Tuesday was the day for pitchers and catchers to report to Dodgers camp at Camelback Ranch, but mixed in with the battery mates were several position players, who reported early. Chief among the early reporting crew was Carl Crawford, who arrived in Arizona on Monday night, and seems anxious to move on from his time with the Red Sox.
"There was definitely a dark cloud over me when I was in Boston. I just didn't see a light at the end of the tunnel," Crawford said Tuesday. "They were the toughest two years of my career, by far."
Crawford has five years left on the seven-year, $142 million contract he signed with Boston prior to the 2011 season. He hit just .260/.292/.419 in two seasons with the Red Sox, and numerous injuries limited him to just 161 games played in two years. It got so bad in Boston for Crawford that he said he regretted the contract.
"A lot of times I did. You heard a lot of talk about how I just wanted money, and some point I wondered whether I made the right decision," he said. "At the end of the day I did it, and I'll try to put it behind me and move forward."
Crawford missed the first 89 games of 2012 while recovering from offseason surgery on his left wrist. Then, after playing just 31 games his season ended with Tommy John surgery on his left elbow on Aug. 23. He was traded to the Dodgers two days later.
The elbow surgery sidelined Crawford until mid-January. He is now back to throwing, light tossing from between 45 and 60 feet, and has topped out at 90 feet. Crawford has also been swinging a bat for the last two to three weeks, both off a tee and soft toss, but he said he is limited such that he can't do anything yet on an everyday basis.
Crawford said he has no pain in the elbow, but just fatigue in the muscles, which is pretty typical in recovery from Tommy John surgery. But the wrist is also a concern, as Crawford said he must continue to wear a sliding guard at all times while on the bases to avoid further injury.
"(The wrist) is something I'll have to stay on top of throughout the season," Crawford said.
Both general manager Ned Colletti and manager Don Mattingly say they expect Crawford to be ready to play around opening day, though the outfielder will be limited during spring training, especially at first. Crawford said he would understand if the team wants to take it slow and not rush him out there every day.
"I'm confident. Physically my body feels good. I'm still doing therapy with the elbow. I think I can hit the cutoff man by opening day, but I don't know if that's when they'll want me to come back," Crawford said. "I see myself as an everyday guy, but I understand the thought of wanting to ease me back in. I haven't played since August, and didn't play two or three months before that."

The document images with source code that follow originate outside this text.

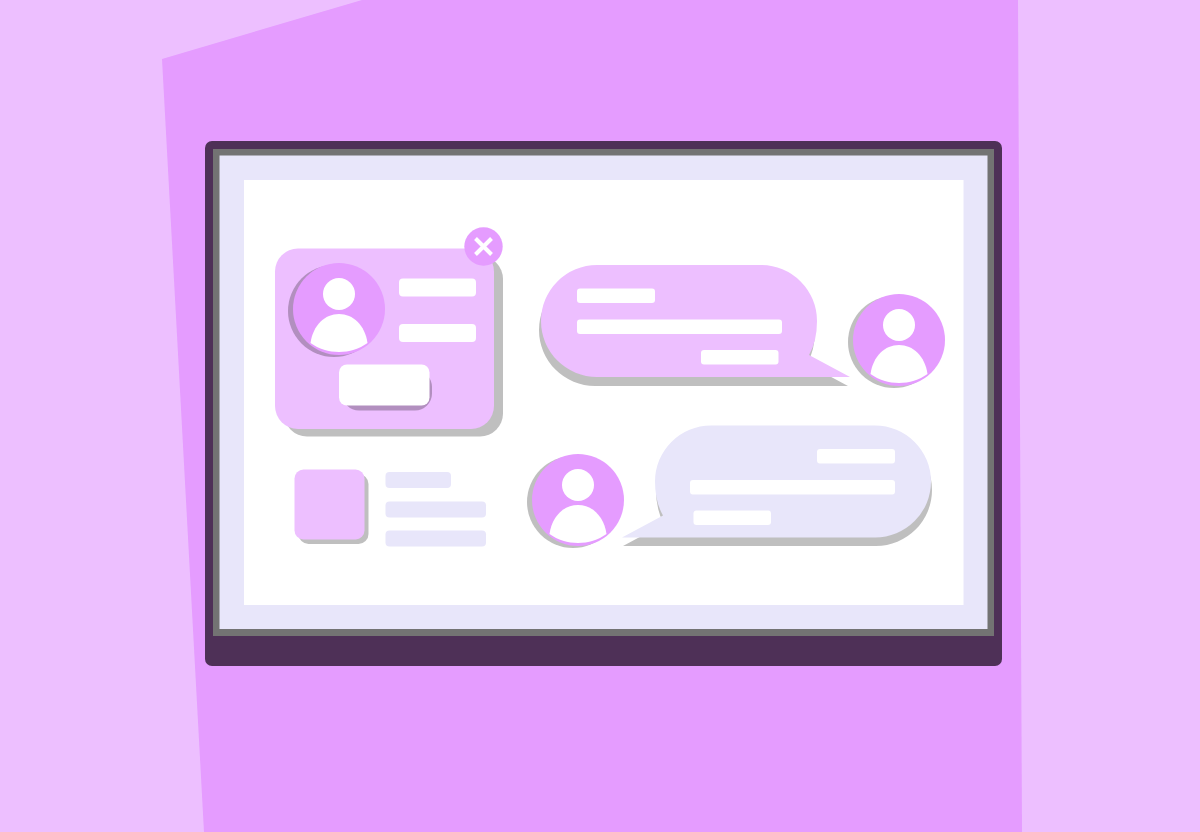
<!DOCTYPE html>
<html lang="en">
<head>
<meta charset="utf-8">
<title>Chat on a monitor</title>
<style>
:root {
  --pale: #edbfff;
  --orchid: #e59cff;
  --frame: #4e3057;
  --bezel: #737373;
  --lavender: #e8e6fa;
  --white: #fff;
  --shadow: #bfbfbf;
  --card-shadow: #b28fbf;
}
html, body { margin: 0; width: 1200px; height: 832px; overflow: hidden; background: var(--pale); }
svg { display: block; }
.pale { fill: var(--pale); }
.orchid { fill: var(--orchid); }
.frame { fill: var(--frame); }
.bezel { fill: var(--bezel); }
.lavender { fill: var(--lavender); }
.white { fill: var(--white); }
.shadow { fill: var(--shadow); }
.card-shadow { fill: var(--card-shadow); }
.cross { stroke: var(--white); stroke-width: 4; fill: none; }
</style>
</head>
<body>
<svg width="1200" height="832" viewBox="0 0 1200 832" role="img" aria-label="Monitor showing a profile card and chat bubbles">
  <defs>
    <g id="avatar">
      <circle class="orchid" r="46"/>
      <circle class="white" cy="-15" r="16"/>
      <path class="white" d="M-28.500 34C-26 16-14 5 0 5S26 16 28.500 34C12 46-12 46-28.500 34Z"/>
    </g>
    <path id="bubble" d="M597 265H761A56 56 0 0 1 817 321Q817 341 809 355L850 377H597A56 56 0 0 1 597 265Z"/>
    <g id="bubble-lines" class="white">
      <rect x="577" y="288.500" width="78" height="14.500" rx="3"/>
      <rect x="577" y="319.500" width="205" height="14.500" rx="3"/>
      <rect x="701" y="350" width="77.500" height="14.500" rx="3"/>
    </g>
  </defs>

  <g id="backdrop">
    <rect class="pale" width="1200" height="832"/>
    <polygon class="orchid" points="162,59 362,0 1018,0 1022,832 204,832"/>
  </g>

  <g id="monitor">
    <rect class="frame" x="205" y="141" width="797" height="525" rx="7"/>
    <rect class="bezel" x="213" y="149" width="781" height="487"/>
    <rect class="lavender" x="219.500" y="155.500" width="768" height="473.500"/>
    <rect class="white" x="244" y="180" width="719.500" height="425"/>
  </g>

  <g id="profile-card">
    <rect class="shadow" x="284" y="256" width="219" height="180.500" rx="23"/>
    <rect class="pale" x="275" y="248.500" width="219" height="180.500" rx="23"/>
    <circle class="card-shadow" cx="334" cy="311" r="46"/>
    <use href="#avatar" x="339" y="309"/>
    <rect class="white" x="399" y="278.500" width="77" height="18" rx="4"/>
    <rect class="white" x="399" y="324" width="77" height="18" rx="4"/>
    <rect class="card-shadow" x="342" y="370" width="90" height="40.500" rx="17"/>
    <rect class="white" x="339" y="364.500" width="90.500" height="41" rx="8"/>
  </g>

  <g id="close-button">
    <circle class="orchid" cx="483.500" cy="246.500" r="19.200"/>
    <path class="cross" d="M475.500 238.500L491.500 254.500M491.500 238.500L475.500 254.500"/>
  </g>

  <g id="list-item">
    <rect class="shadow" x="298.500" y="474" width="70" height="70" rx="10"/>
    <rect class="pale" x="294.500" y="469.500" width="70" height="70" rx="9"/>
    <g class="lavender">
      <rect x="385.500" y="472" width="65.500" height="16" rx="4"/>
      <rect x="385.500" y="501.500" width="100.500" height="16" rx="4"/>
      <rect x="385.500" y="530.500" width="100.500" height="16" rx="4"/>
    </g>
  </g>

  <g id="message-sent">
    <use class="shadow" href="#bubble" x="-2" y="9"/>
    <use class="pale" href="#bubble"/>
    <use href="#bubble-lines"/>
    <circle class="shadow" cx="894" cy="342" r="46"/>
    <use href="#avatar" x="899" y="340"/>
  </g>

  <g id="message-received">
    <g transform="translate(1472 160.500) scale(-1 1)">
      <use class="shadow" href="#bubble" x="-1" y="8.500"/>
      <use class="lavender" href="#bubble"/>
      <use href="#bubble-lines"/>
    </g>
    <circle class="shadow" cx="573" cy="502" r="46"/>
    <use href="#avatar" x="578" y="500"/>
  </g>
</svg>
</body>
</html>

Crawford has batted second most often in his career, with nearly half of his career starts coming from that batting order position. He also has 372 starts batting leadoff, but just 14 in the last six seasons combined. When asked Tuesday if he had a preference of where to hit in the batting order, Crawford said, "Wherever they put me, that's where I'll hit."
There have been rumors that Crawford doesn't like to hit leadoff and prefers batting second, but Crawford himself was baffled as to their origin.
"I've had that perception since I first came up. I don't know where it came from. I don't write the lineup. I just play wherever the manager put me," Crawford said. "Playing for guys like Lou Piniella, you can't tell him where you will hit at. He's the one who started hitting me in the two hole."
Piniella actually started with Crawford batting leadoff, something he did 334 times in Tampa Bay from 2003-2005. But after the All-Star break in 2005, Piniella's final season as manager, Crawford started 60 games batting second, the batting order position from which Crawford has started the bulk of his games for the last seven seasons.
"I never knew where that got started. When I was in the minor leagues, I never hit anywhere but leadoff. Somebody said I didn't want to hit leadoff and it's been with me for 10 years now," Crawford said, laughing.